Be the Referee: 40-Second Play Clock

August 30, 2018

In this week's edition, assistant director Brent Rice explains how Michigan is continuing to experiment with a 40-second play clock in football.

Be The Referee is a series of short messages designed to help educate people on the rules of different sports, to help them better understand the art of officiating, and to recruit officials.

Below is this week's segment – 40-Second Play Clock - Listen

There’s an experiment taking place on a number of high school football fields across the state again this year. Michigan is experimenting with a 40-second play clock in football.

This is designed to provide more consistency from play to play as the ball must be snapped 40 seconds after the end of the previous play and is not dependent on the referee’s subjective signal.

When play is continuing without a stoppage, the 40-second play clock will be used. If play has been stopped for a time out or penalty, the play clock will be set at 25 seconds.

After two seasons, the feedback received from coaches and officials has been very positive, and there’s a possibility the Michigan experiment may become a new national playing rule soon.

Past editions

August 23: Football Rules Changes - Listen

Be the Referee: Officials Registration

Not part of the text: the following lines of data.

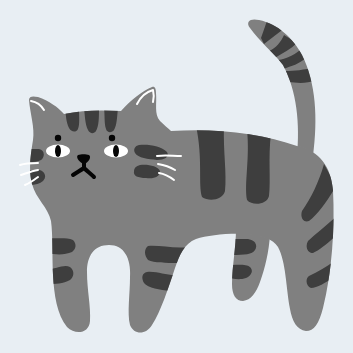
<!DOCTYPE html>
<html lang="en">
<head>
<meta charset="utf-8">
<title>Grey tabby cat</title>
<style>
:root {
  --sky: #e8eef3;
  --fur: #808080;
  --stripe: #3e3e3e;
  --ink: #050505;
  --white: #ffffff;
}
html, body { margin: 0; height: 100%; overflow: hidden; background: var(--sky); }
svg { display: block; width: 353px; height: 353px; }
.ground { fill: var(--sky); }
.fur { fill: var(--fur); }
.stripes { fill: var(--stripe); }
.ink { fill: var(--ink); }
.white { fill: var(--white); }
.line { fill: none; stroke-linecap: round; stroke-linejoin: round; }
.whiskers { stroke: var(--white); stroke-width: 2; }
.mouth { stroke: var(--ink); stroke-width: 4; }
</style>
</head>
<body>
<svg viewBox="0 0 353 353" role="img" aria-label="A grey tabby cat standing with its tail raised">
  <defs>
    <path id="tail-shape" d="M297 156C300 124 297 91 283 65C274 53 259 41 250 28C245 21 251 18 259 20C278 24 293 38 302 55C316 83 318 118 313 156Z"/>
    <path id="far-leg-shape" d="M236 228C236 248 232 266 232 284C232 295 236 301 243 301C251 300 256 293 260 282C265 268 269 252 270 234Z"/>
    <path id="body-shape" d="M29 100C29 96 33 96 38 97C49 101 58 107 64 114C82 110 102 110 121 111C130 101 142 91 152 87C155 86 156 89 156 93C157 104 154 114 160 121C164 125 168 128 171 131C214 128 262 133 297 146C320 151 331 167 333 190C335 228 332 272 323 308C319 324 314 331 306 331C297 330 292 321 290 309C286 287 286 262 278 247C273 239 262 235 247 234C228 233 208 235 196 239C184 244 180 254 175 268C168 289 161 311 152 325C146 335 134 335 130 325C127 313 130 294 130 277C131 258 124 245 109 245C94 245 87 256 87 272C87 290 91 307 90 321C89 334 75 335 67 327C57 315 54 294 53 275C52 255 53 236 51 221C48 207 36 199 32 184C28 169 31 153 33 140C35 128 30 113 29 100Z"/>
    <clipPath id="tail-clip"><use href="#tail-shape"/></clipPath>
    <clipPath id="far-leg-clip"><use href="#far-leg-shape"/></clipPath>
    <clipPath id="body-clip"><use href="#body-shape"/></clipPath>
    <g id="eye">
      <ellipse class="white" rx="12" ry="6.5"/>
      <ellipse class="ink" rx="3" ry="6"/>
    </g>
  </defs>

  <rect class="ground" width="353" height="353"/>

  <g id="tail">
    <use class="fur" href="#tail-shape"/>
    <g class="stripes" clip-path="url(#tail-clip)">
      <path d="M268 18L290 24L264 44L261 38Z"/>
      <path d="M284 35L297 43C291 49 283 53 273 59L269 51C276 48 281 42 284 35Z"/>
      <path d="M304 47L306 58C299 64 292 66 283 69L278 60C287 59 296 54 304 47Z"/>
      <path d="M316 67V80C306 84 298 83 288 82L285 71C295 71 303 70 316 67Z"/>
    </g>
  </g>

  <g id="far-leg">
    <use class="fur" href="#far-leg-shape"/>
    <g class="stripes" clip-path="url(#far-leg-clip)">
      <path d="M228 239H248C255 240 258 245 255 250C252 255 243 255 228 255Z"/>
      <path d="M228 265C239 265 246 264 250 267C254 271 251 276 246 278C240 280 235 279 228 278Z"/>
    </g>
  </g>

  <use id="body" class="fur" href="#body-shape"/>
  <g id="coat" class="stripes" clip-path="url(#body-clip)">
    <path d="M65 108H79C79 117 80 124 78 129C76 133 71 132 69 128C66 122 66 115 65 108Z"/>
    <path d="M84 108H99C99 117 99 126 96 131C94 134 90 134 88 130C85 124 85 116 84 108Z"/>
    <path d="M104 108H118C117 117 117 125 114 130C112 133 107 133 106 129C104 123 105 116 104 108Z"/>
    <path d="M28 149H39C45 150 45 157 41 160C38 162 33 162 28 162Z"/>
    <path d="M28 170H39C45 171 47 177 43 181C40 184 35 185 28 185Z"/>
    <path d="M139 145C149 144 161 146 167 152C170 157 164 160 157 160C148 159 138 158 135 153C133 149 135 146 139 145Z"/>
    <path d="M140 165C148 164 158 166 160 171C160 177 154 179 146 178C138 178 133 176 134 171C134 168 136 166 140 165Z"/>
    <path d="M196 126H224C223 150 227 174 225 191C223 200 209 202 202 197C198 185 203 158 196 126Z"/>
    <path d="M247 130L271 134C268 157 271 180 269 196C267 205 252 206 247 200C244 184 250 158 247 130Z"/>
    <path d="M324 164L336 186C328 200 318 214 309 221C303 223 300 217 302 211C311 198 319 182 324 164Z"/>
    <path d="M338 215V234C329 242 320 250 313 253C307 253 305 246 308 241C317 233 327 225 338 215Z"/>
    <path d="M337 259V275C327 282 318 288 311 288C306 286 305 279 309 276C319 271 328 266 337 259Z"/>
    <path d="M46 238C56 239 66 237 73 240C77 244 76 249 72 252C65 255 57 255 46 253Z"/>
    <path d="M46 270C56 269 64 264 70 267C75 271 74 277 70 280C63 284 56 284 46 284Z"/>
    <path d="M190 247L178 263C166 263 154 263 148 260C144 255 144 249 148 246C161 245 173 249 190 247Z"/>
    <path d="M179 275L170 291C160 290 148 288 144 283C141 278 142 273 147 272C158 271 166 276 179 275Z"/>
  </g>

  <g id="face">
    <g class="line whiskers">
      <path d="M31 101C37 102 41 105 44 110"/>
      <path d="M137 104C140 98 146 92 153 90C154 94 154 98 153 102"/>
      <path d="M20 165C26 163 32 163 38 163M21 175C27 173 32 171 38 170M25 185C30 183 34 180 38 177"/>
      <path d="M157 156C165 155 173 156 181 156M158 164C164 165 170 167 175 170M159 173C165 174 170 177 174 180"/>
    </g>
    <circle class="ink" cx="58" cy="138" r="3.2"/>
    <circle class="ink" cx="112" cy="138" r="3.2"/>
    <use href="#eye" x="58" y="151"/>
    <use href="#eye" x="116" y="151"/>
    <path class="ink" d="M78 155C81 154 86 154 89 155C92 157 88 163 84 164C80 163 75 157 78 155Z"/>
    <path class="line mouth" d="M84 162V168C81 170 76 173 73 175M84 168C87 171 91 174 94 177"/>
  </g>
</svg>
</body>
</html>
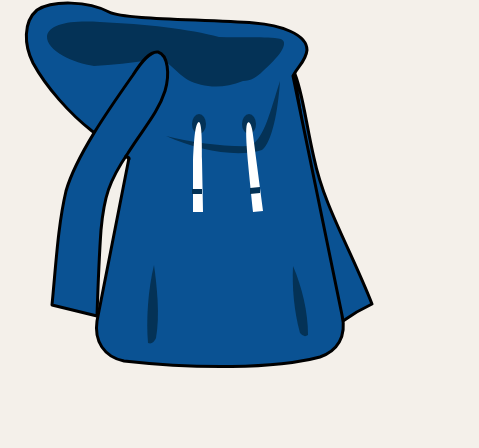
<!DOCTYPE html>
<html lang="en">
<head>
<meta charset="utf-8">
<title>Blue hoodie</title>
<style>
:root {
  --paper: #f4f0ea;
  --cloth: #0a5293;
  --shade: #043256;
  --ink: #000;
  --cord: #fff;
}
html, body { margin: 0; background: var(--paper); overflow: hidden; }
svg { display: block; width: 479px; height: 448px; }
.cloth { fill: var(--cloth); stroke: var(--ink); stroke-width: 3; stroke-linejoin: round; stroke-linecap: round; }
.seam { fill: none; }
.shade { fill: var(--shade); }
.cord { fill: var(--cord); }
</style>
</head>
<body>
<svg viewBox="0 0 479 448" role="img" aria-label="Blue hoodie with white drawstrings">
  <path class="cloth" id="right-sleeve" d="M294 72C302 88 306 124 314 158C324 206 350 248 372 304Q357 311 343 321L320 240Z"/>
  <path class="cloth" id="body-and-hood" d="M92 131C70 114 46 87 33 63C24 45 23 22 37 10C53 0 88 1 109 12C125 20 205 19 254 23C280 25 307 34 307 50C306 61 298 66 293 76L342 315C347 337 337 351 320 357C275 369 195 369 124 361C104 357 94 341 97 321L129 158Z"/>
  <path class="shade" id="hood-opening" d="M47 36C49 24 70 20 100 22C145 24 190 29 219 37C240 38 266 36 281 39C290 43 278 58 263 71C257 77 251 81 243 81C221 90 202 87 188 80C181 76 174 68 166 62L150 60C132 63 112 65 94 66C74 63 46 51 47 36Z"/>
  <path class="shade" id="neck-fold" d="M280 81C278 111 272 142 262 150C236 158 198 150 166 136C194 143 226 147 251 146C265 136 270 112 280 81Z"/>
  <path class="cloth" id="left-sleeve" d="M97 316L52 305C56 264 58 225 66 191C76 156 109 109 133 75C142 61 150 51 158 52C168 55 170 74 165 91C158 113 143 129 128 153C109 181 104 197 101 230C99 258 98 286 97 316Z"/>
  <path class="cloth seam" id="side-seam" d="M126 156L129 159"/>
  <g id="eyelets" class="shade">
    <ellipse cx="199" cy="124" rx="7" ry="10"/>
    <ellipse cx="249" cy="124" rx="7" ry="10"/>
  </g>
  <g id="drawstrings">
    <path class="cord" d="M193 212L193 160C194 140 195 123 199 122C202 123 202 143 202 160L203 212Z"/>
    <path class="shade" d="M192 189H202V194H192Z"/>
    <path class="cord" d="M253 212C250 180 244 133 247 124C249 119 252 125 253 135L263 211Z"/>
    <path class="shade" d="M250 188L260 187L260 193L250 194Z"/>
  </g>
  <g id="pocket-folds" class="shade">
    <path d="M154 265C157 287 160 315 156 338Q153 345 148 343C146 320 148 290 154 265Z"/>
    <path d="M293 266C302 287 308 312 308 335Q304 338 300 333C294 311 292 287 293 266Z"/>
  </g>
</svg>
</body>
</html>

By Sam Davis
MHSAA Officials Coordinator

May 30, 2023

Be The Referee is a series of short messages designed to help educate people on the rules of different sports, to help them better understand the art of officiating, and to recruit officials.

Below is this week's segment – Officials Registration - Listen

We talk a lot about the need for registered officials. But how do you sign up? What does it take to become a referee, umpire, or judge?

The steps are simple. Go to MHSAA.com to the Officials Tab, and identify the sport or sports you are interested in. Next, complete the MHSAA Principals of Officiating and the Officials Guidebook exams.

The Officials Guidebook covers basic elements and procedures for becoming a sports official. This first step of the process covers playing rules, ejection protocols, game assignments, and payment of game fees.

Once you pass the exams, it’s time to connect with a locally-approved officials association. The local associations are the ones that provide the training – whether it’s on the court, on the field, on the mats, or video training – to get that person completely immersed in the rules, mechanics, and coverages of what it takes to become a good official.

Previous Editions:

May 23: Soccer Offsides or Goal? - Listen
May 16: Track & Field Exchange Zones - Listen
May 9: Girls Lacrosse Self-Start - Listen
May 2: Baseball/Softball Overthrow - Listen
April 25: Fifth-Quarter/Third-Half Rule - Listen
April 18: Soccer Referee in Play? - Listen
April 11: Softball Strikeout - Listen
March 14: Basketball Instant Replay - Listen
March 7: Hockey Overtime - Listen
Feb. 28: Baker Bowling - Listen
Feb. 21: Ski Finish - Listen
Feb. 14: Swimming Touchpads - Listen
Feb. 7: In or Out-of-Bounds in Wrestling - Listen
Jan. 31: Over the Back - Listen
Jan. 24: Competitive Cheer Judges - Listen
Jan. 17: More Lines - Listen
Jan. 10: On the Line - Listen
Jan. 3: Basketball Measurements - Listen
Dec. 13: Pregame Dunks - Listen
Dec. 6: Gymnastics Judges - Listen
Nov. 22: Football Finals Replay - Listen
Nov. 15: Back Row Illegal Blocker - Listen
Nov. 8: Swim Turn Judges - Listen
Nov. 1: Soccer Referee Jersey Colors - Listen
Oct. 25: Cross Country Tie-Breaker - Listen
Oct. 18: Soccer Shootouts - Listen
Oct. 11: Safety in End ZoneListen
Oct. 4: Football Overtime Penalty - Listen
Sept. 27: Kickoff Goal - Listen
Sept. 20: Soccer Timing - Listen
Sept. 13: Volleyball Replays - Listen
Sept. 6: Switching Sides - Listen
Aug. 30: Play Clock - Listen
Aug. 23: Intentional Grounding Change
- Listen

PHOTO: Officers confer during a soccer match early this season. (Photo by Chris Mudd/National Photo Scout.)